— TASK TO COMPLETE —
In the entries below, count the lines that contain the word "blank" and give only that number.

— INPUT DATA —
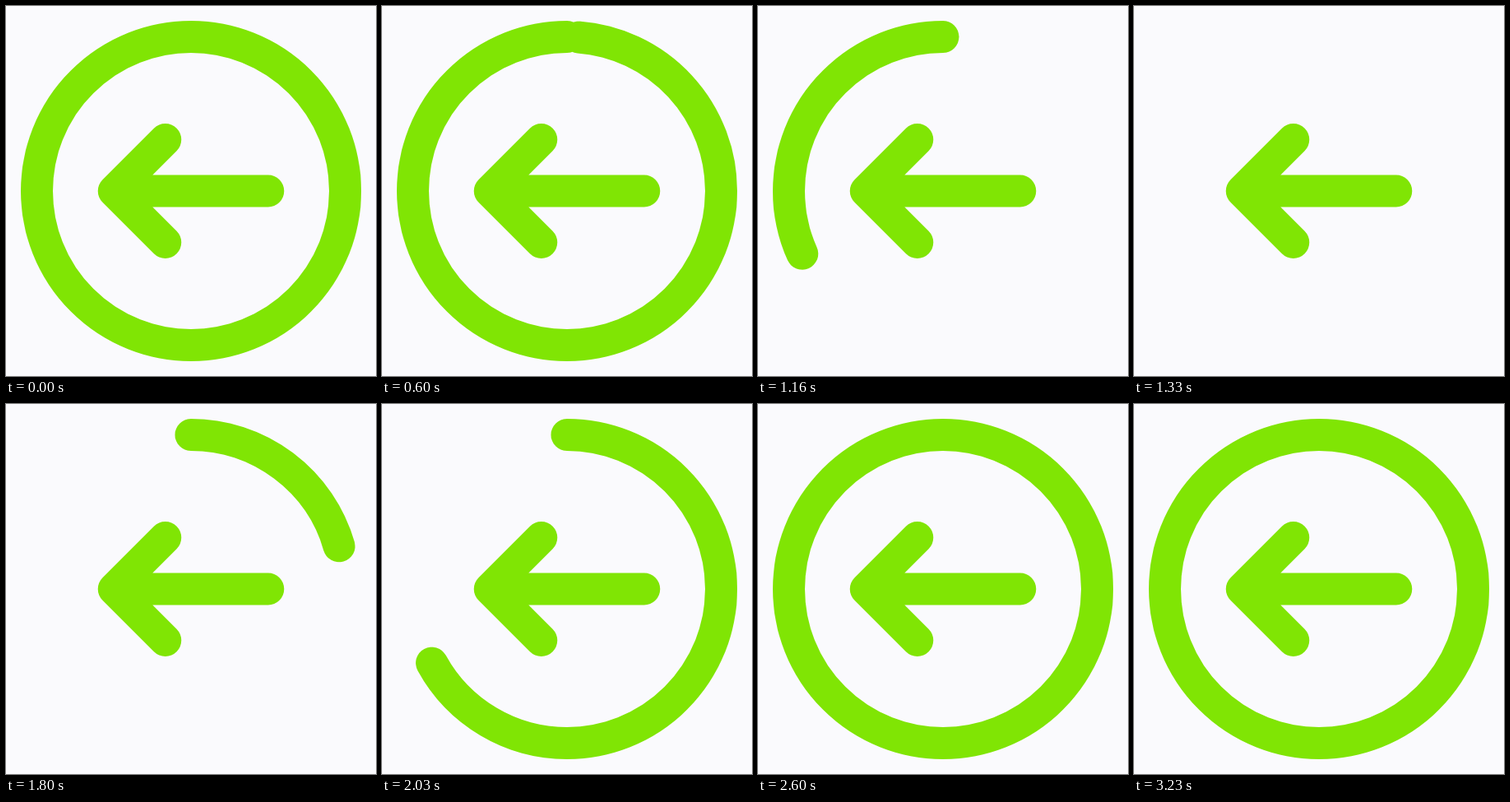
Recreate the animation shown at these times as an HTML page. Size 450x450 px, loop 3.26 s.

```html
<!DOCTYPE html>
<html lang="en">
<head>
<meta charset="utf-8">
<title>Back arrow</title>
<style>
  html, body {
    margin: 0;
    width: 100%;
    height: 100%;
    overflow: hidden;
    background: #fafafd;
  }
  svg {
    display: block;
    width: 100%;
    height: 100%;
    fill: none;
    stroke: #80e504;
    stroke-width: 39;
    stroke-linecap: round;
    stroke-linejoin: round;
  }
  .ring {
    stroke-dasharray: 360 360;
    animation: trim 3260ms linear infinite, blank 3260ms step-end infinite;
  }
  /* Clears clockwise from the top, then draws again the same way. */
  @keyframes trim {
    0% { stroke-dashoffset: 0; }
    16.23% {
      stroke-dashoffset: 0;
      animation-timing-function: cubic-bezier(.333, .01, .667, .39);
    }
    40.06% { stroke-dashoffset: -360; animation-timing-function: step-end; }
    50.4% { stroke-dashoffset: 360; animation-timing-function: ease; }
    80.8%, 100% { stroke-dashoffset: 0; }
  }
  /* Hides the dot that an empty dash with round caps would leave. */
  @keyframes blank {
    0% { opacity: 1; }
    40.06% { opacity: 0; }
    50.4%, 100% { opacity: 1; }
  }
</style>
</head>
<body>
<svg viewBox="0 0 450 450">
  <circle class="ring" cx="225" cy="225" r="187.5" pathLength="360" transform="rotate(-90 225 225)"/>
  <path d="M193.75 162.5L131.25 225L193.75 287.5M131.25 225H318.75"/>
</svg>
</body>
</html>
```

— EXPECTED ANSWER —
2